You’ve heard of reaching for the Moon, but the White House’s Cancer Moonshot initiative aims to do more. The recently reignited initiative has set forth an ambitious goal: to reduce the cancer death rate by at least half by 2047—which would prevent more than 4 million deaths—and improve the lives of people diagnosed with cancer. Last week, the White House released a new fact sheet of actions to move the initiative forward, and the International Space Station (ISS) National Laboratory and NASA are highlighted as key players.
Achieving the lofty goals of the Cancer Moonshot will take cutting-edge technologies and innovative approaches supported by many individuals across academia, industry, and government. One of the actions listed by the White House is harnessing the ISS as a one-of-a-kind platform to advance cancer research and drug development.

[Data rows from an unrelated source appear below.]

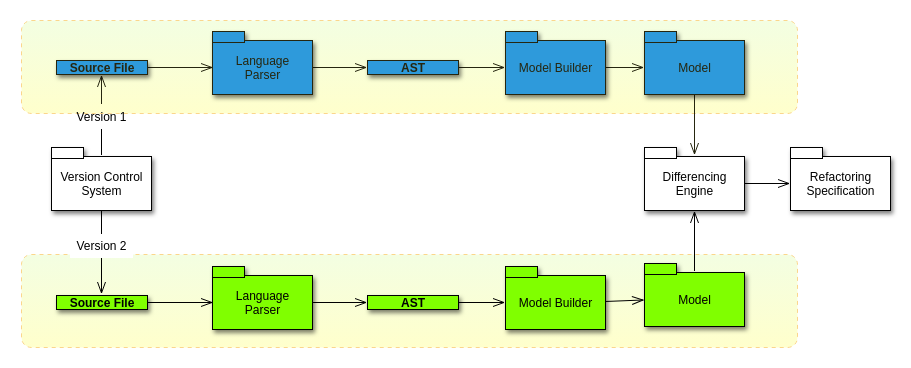
<!DOCTYPE html>
<html lang="en">
<head>
<meta charset="utf-8">
<title>Refactoring detection pipeline</title>
<style>
:root {
  --ink: #000;
  --ink-soft: #26260f;
  --blue: #2e9adb;
  --green: #80ff00;
  --paper: #fff;
  --band-top: #f3fee2;
  --band-bottom: #ffffcc;
  --band-line: #fbd68c;
}
* { box-sizing: border-box; }
body { margin: 0; }
.diagram {
  position: relative;
  width: 911px;
  height: 368px;
  overflow: hidden;
  background: var(--paper);
  color: var(--ink);
  font: 12px/14px "Liberation Sans", Arial, sans-serif;
}
.connectors { position: absolute; left: 0; top: 0; }
.band { fill: url(#band-fill); stroke: var(--band-line); stroke-dasharray: 4 4; }
.line { fill: none; stroke: var(--ink); }
.line.soft { stroke: var(--ink-soft); }
.node, .edge-label {
  position: absolute;
  display: flex;
  align-items: center;
  justify-content: center;
  text-align: center;
}
.node {
  background: var(--fill);
  border: 1px solid var(--line);
  color: var(--line);
  filter: drop-shadow(2px 3px 2px rgba(0, 0, 0, .5));
  --fill: var(--paper);
  --line: var(--ink);
}
.package { width: 101px; height: 55px; }
.package::before {
  content: "";
  position: absolute;
  left: -1px;
  top: -10px;
  width: 31px;
  height: 10px;
  background: var(--fill);
  border: 1px solid var(--line);
}
.artifact { width: 92px; height: 15px; font-weight: bold; }
.v1 { --fill: var(--blue); --line: var(--ink-soft); }
.v2 { --fill: var(--green); }
.edge-label { left: 70px; width: 63px; height: 24px; }
.edge-label.second { background: var(--paper); }
</style>
</head>
<body>
<main class="diagram">
  <svg class="connectors" width="911" height="368" viewBox="0 0 911 368" aria-hidden="true">
    <defs>
      <linearGradient id="band-fill" x1="0" y1="0" x2="0" y2="1">
        <stop offset="0" stop-color="var(--band-top)"/>
        <stop offset="1" stop-color="var(--band-bottom)"/>
      </linearGradient>
      <marker id="arrow" markerUnits="userSpaceOnUse" markerWidth="14" markerHeight="12" refX="12" refY="6" orient="auto">
        <path d="M1 2 12 6 1 10" fill="none" stroke="context-stroke"/>
      </marker>
    </defs>
    <rect class="band" x="21.5" y="20.5" width="776" height="93" rx="10"/>
    <rect class="band" x="21.5" y="254.5" width="776" height="93" rx="10"/>
    <g marker-end="url(#arrow)"></g>
    <g class="line soft" style="marker-end:url(#arrow)">
      <path d="M147 67.5H212"/>
      <path d="M313 67.5H366"/>
      <path d="M458 67.5H504"/>
      <path d="M605 67.5H643"/>
      <path d="M101.5 104V76"/>
      <path d="M694.5 95V154"/>
    </g>
    <g class="line" style="marker-end:url(#arrow)">
      <path d="M147 302.5H212"/>
      <path d="M313 302.5H366"/>
      <path d="M458 302.5H504"/>
      <path d="M605 301.5 643 300"/>
      <path d="M101.5 211V293"/>
      <path d="M694.5 271V212"/>
      <path d="M744 183.5H789"/>
    </g>
    <path class="line" d="M101.5 155V129"/>
  </svg>

  <div class="edge-label" style="top:105px">Version 1</div>
  <div class="edge-label second" style="top:234px">Version 2</div>

  <div class="node artifact v1" style="left:56px;top:60px">Source File</div>
  <div class="node package v1" style="left:212px;top:40px">Language<br>Parser</div>
  <div class="node artifact v1" style="left:367px;top:60px">AST</div>
  <div class="node package v1" style="left:505px;top:40px">Model Builder</div>
  <div class="node package v1" style="left:644px;top:40px">Model</div>

  <div class="node package" style="left:51px;top:156px">Version Control<br>System</div>
  <div class="node package" style="left:644px;top:156px">Differencing<br>Engine</div>
  <div class="node package" style="left:790px;top:156px">Refactoring<br>Specification</div>

  <div class="node artifact v2" style="left:56px;top:295px">Source File</div>
  <div class="node package v2" style="left:212px;top:275px">Language<br>Parser</div>
  <div class="node artifact v2" style="left:367px;top:295px">AST</div>
  <div class="node package v2" style="left:505px;top:275px">Model Builder</div>
  <div class="node package v2" style="left:644px;top:272px">Model</div>
</main>
</body>
</html>
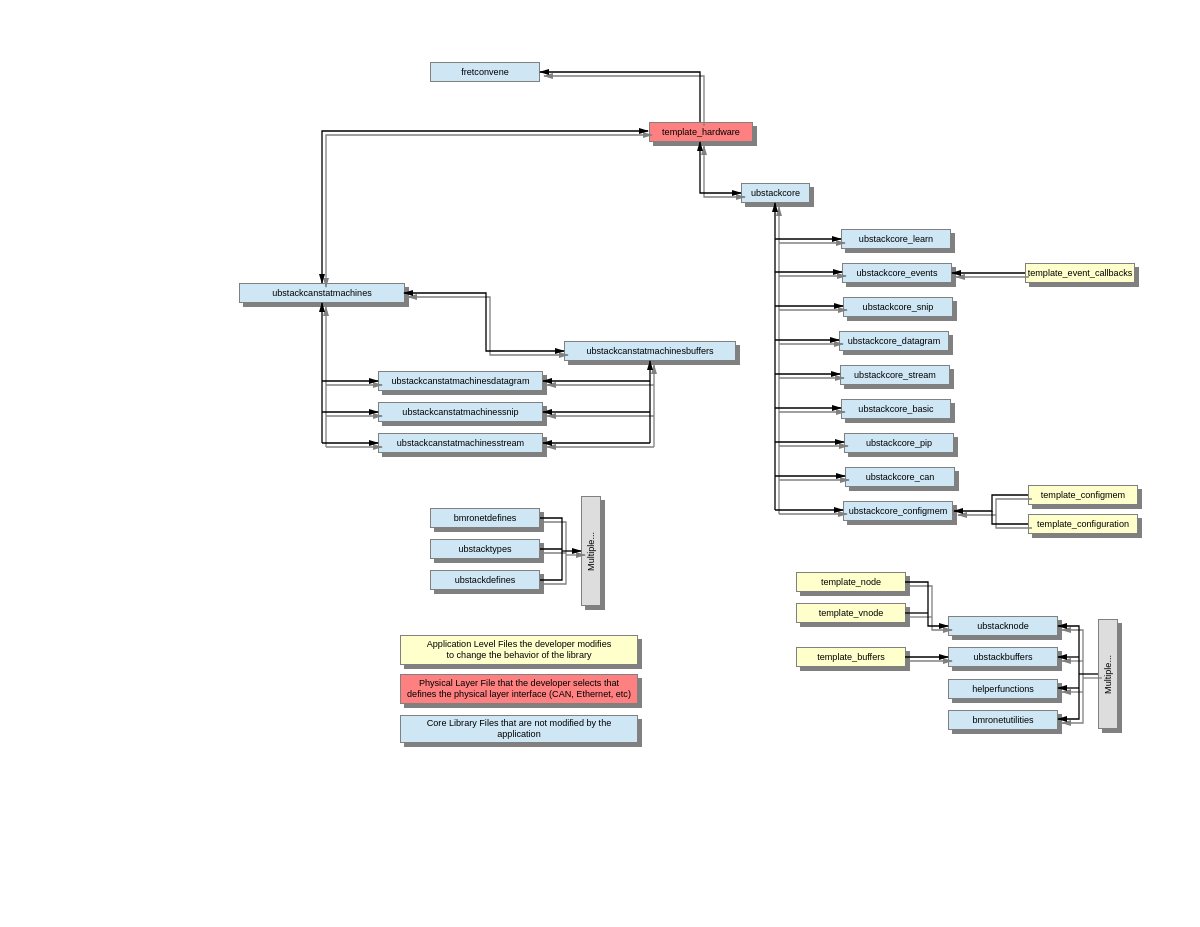
<!DOCTYPE html>
<html lang="en">
<head>
<meta charset="utf-8">
<title>Library file dependencies</title>
<style>
:root {
  --core: #cfe7f5;
  --app: #ffffcc;
  --physical: #ff8080;
  --many: #dddddd;
  --shade: #808080;
  --line: #000000;
}
* { box-sizing: border-box; }
body { margin: 0; }
.diagram {
  position: relative;
  width: 1200px;
  height: 927px;
  overflow: hidden;
  background: #fff;
  color: #000;
  font: 9.1px/11px "Liberation Sans", Arial, sans-serif;
}
.node, .key {
  display: flex;
  align-items: center;
  justify-content: center;
  border: 1px solid var(--shade);
  background: var(--core);
  box-shadow: 4px 4px 0 var(--shade);
  text-align: center;
  white-space: nowrap;
}
.node {
  position: absolute;
  left: var(--x);
  top: var(--y);
  width: var(--w, 110px);
  height: 20px;
}
.plain { box-shadow: none; }
.app { background: var(--app); }
.physical { background: var(--physical); }
.many { width: 20px; height: 110px; background: var(--many); }
.many span { writing-mode: vertical-rl; transform: rotate(180deg); }
.legend {
  position: absolute;
  left: 400px;
  top: 635px;
  width: 238px;
  display: flex;
  flex-direction: column;
  gap: 9px;
}
.key { height: 30px; }
.key.core { height: 28px; margin-top: 2px; }
.connectors { position: absolute; inset: 0; }
.connectors g {
  fill: none;
  stroke: var(--line);
  stroke-width: 1.3;
  filter: drop-shadow(4px 4px 0 var(--shade));
}
.connectors .to, .connectors .both { marker-end: url(#arrow); }
.connectors .both { marker-start: url(#arrow); }
</style>
</head>
<body>
<main class="diagram">
  <div class="node plain" style="--x:430px;--y:62px">fretconvene</div>
  <div class="node physical" style="--x:649px;--y:122px;--w:104px">template_hardware</div>
  <div class="node" style="--x:741px;--y:183px;--w:69px">ubstackcore</div>

  <div class="node" style="--x:841px;--y:229px">ubstackcore_learn</div>
  <div class="node" style="--x:842px;--y:263px">ubstackcore_events</div>
  <div class="node" style="--x:843px;--y:297px">ubstackcore_snip</div>
  <div class="node" style="--x:839px;--y:331px">ubstackcore_datagram</div>
  <div class="node" style="--x:840px;--y:365px">ubstackcore_stream</div>
  <div class="node" style="--x:841px;--y:399px">ubstackcore_basic</div>
  <div class="node" style="--x:844px;--y:433px">ubstackcore_pip</div>
  <div class="node" style="--x:845px;--y:467px">ubstackcore_can</div>
  <div class="node" style="--x:843px;--y:501px">ubstackcore_configmem</div>
  <div class="node app" style="--x:1025px;--y:263px">template_event_callbacks</div>
  <div class="node app" style="--x:1028px;--y:485px">template_configmem</div>
  <div class="node app" style="--x:1028px;--y:514px">template_configuration</div>

  <div class="node" style="--x:239px;--y:283px;--w:166px">ubstackcanstatmachines</div>
  <div class="node" style="--x:564px;--y:341px;--w:172px">ubstackcanstatmachinesbuffers</div>
  <div class="node" style="--x:378px;--y:371px;--w:165px">ubstackcanstatmachinesdatagram</div>
  <div class="node" style="--x:378px;--y:402px;--w:165px">ubstackcanstatmachinessnip</div>
  <div class="node" style="--x:378px;--y:433px;--w:165px">ubstackcanstatmachinesstream</div>

  <div class="node" style="--x:430px;--y:508px">bmronetdefines</div>
  <div class="node" style="--x:430px;--y:539px">ubstacktypes</div>
  <div class="node" style="--x:430px;--y:570px">ubstackdefines</div>
  <div class="node many" style="--x:581px;--y:496px"><span>Multiple...</span></div>

  <div class="node app" style="--x:796px;--y:572px">template_node</div>
  <div class="node app" style="--x:796px;--y:603px">template_vnode</div>
  <div class="node app" style="--x:796px;--y:647px">template_buffers</div>
  <div class="node" style="--x:948px;--y:616px">ubstacknode</div>
  <div class="node" style="--x:948px;--y:647px">ubstackbuffers</div>
  <div class="node" style="--x:948px;--y:679px">helperfunctions</div>
  <div class="node" style="--x:948px;--y:710px">bmronetutilities</div>
  <div class="node many" style="--x:1098px;--y:619px"><span>Multiple...</span></div>

  <section class="legend">
    <div class="key app">Application Level Files the developer modifies<br>to change the behavior of the library</div>
    <div class="key physical">Physical Layer File that the developer selects that<br>defines the physical layer interface (CAN, Ethernet, etc)</div>
    <div class="key core">Core Library Files that are not modified by the<br>application</div>
  </section>

  <svg class="connectors" width="1200" height="927" viewBox="0 0 1200 927" aria-hidden="true">
    <defs>
      <marker id="arrow" markerUnits="userSpaceOnUse" markerWidth="10" markerHeight="8" refX="9" refY="4" orient="auto-start-reverse">
        <path d="M0 1L10 4L0 7Z" fill="#000" stroke="none"/>
      </marker>
    </defs>
    <g>
      <path class="to" d="M700 122V72H540"/>
      <path class="both" d="M648 131H322V283"/>
      <path class="both" d="M700 142V193H741"/>

      <path class="to" d="M775 510V203"/>
      <path class="to" d="M775 239H841"/>
      <path class="to" d="M775 272H842"/>
      <path class="to" d="M775 306H843"/>
      <path class="to" d="M775 340H839"/>
      <path class="to" d="M775 374H840"/>
      <path class="to" d="M775 408H841"/>
      <path class="to" d="M775 442H844"/>
      <path class="to" d="M775 476H845"/>
      <path class="to" d="M775 510H843"/>
      <path class="to" d="M1025 273H952"/>
      <path class="to" d="M1028 495H992V511H954"/>
      <path d="M1028 524H992V511"/>

      <path class="both" d="M404 293H486V351H564"/>
      <path class="to" d="M322 443V303"/>
      <path class="to" d="M322 381H378"/>
      <path class="to" d="M322 412H378"/>
      <path class="to" d="M322 443H378"/>
      <path class="to" d="M650 443V361"/>
      <path class="to" d="M650 381H543"/>
      <path class="to" d="M650 412H543"/>
      <path class="to" d="M650 443H543"/>

      <path d="M540 518H562V580H540M540 549H562"/>
      <path class="to" d="M562 551H581"/>

      <path class="to" d="M905 582H928V626H948"/>
      <path d="M905 613H928"/>
      <path class="to" d="M905 657H948"/>
      <path d="M1098 674H1079"/>
      <path class="to" d="M1079 674V626H1058"/>
      <path class="to" d="M1079 657H1058"/>
      <path class="to" d="M1079 688H1058"/>
      <path class="to" d="M1079 674V719H1058"/>
    </g>
  </svg>
</main>
</body>
</html>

Scientists are already leveraging the ISS National Lab to make significant strides in cancer research. In microgravity, reduced gravitational forces and exposure to elevated radiation levels provide a unique setting for conducting experiments in ways not possible on Earth. These conditions can help researchers better understand fundamental biological processes, including those related to cancer, leading to novel insights and potential breakthroughs. For example, biotechnology startup MicroQuin has used microgravity to study the process that transforms normal cells into cancer cells, and the Sanford Stem Cell Institute sent cancer stem cells to space twice to study factors that drive the growth of cancer cells.
To help advance the Cancer Moonshot initiative, the ISS National Lab is partnering with NASA’s Biological and Physical Sciences Division to fund cancer research and technology development onboard the orbiting lab. The recently released solicitation, Igniting Innovation: Science in Space to Cure Disease on Earth, will serve as a catalyst for groundbreaking cancer research on the space station. Projects will aim to improve cancer models, develop new treatments, broaden research advancements, foster new collaborations, and accelerate biomanufacturing in space.
ISS National Lab Chief Scientific Officer Michael Roberts said, “As the Cancer Moonshot initiative continues to inspire researchers in the fight against cancer, NASA and the ISS National Lab will leverage space to enable the nation to realize the ambitious goals set forth by the White House, offering hope to countless cancer patients and their families.”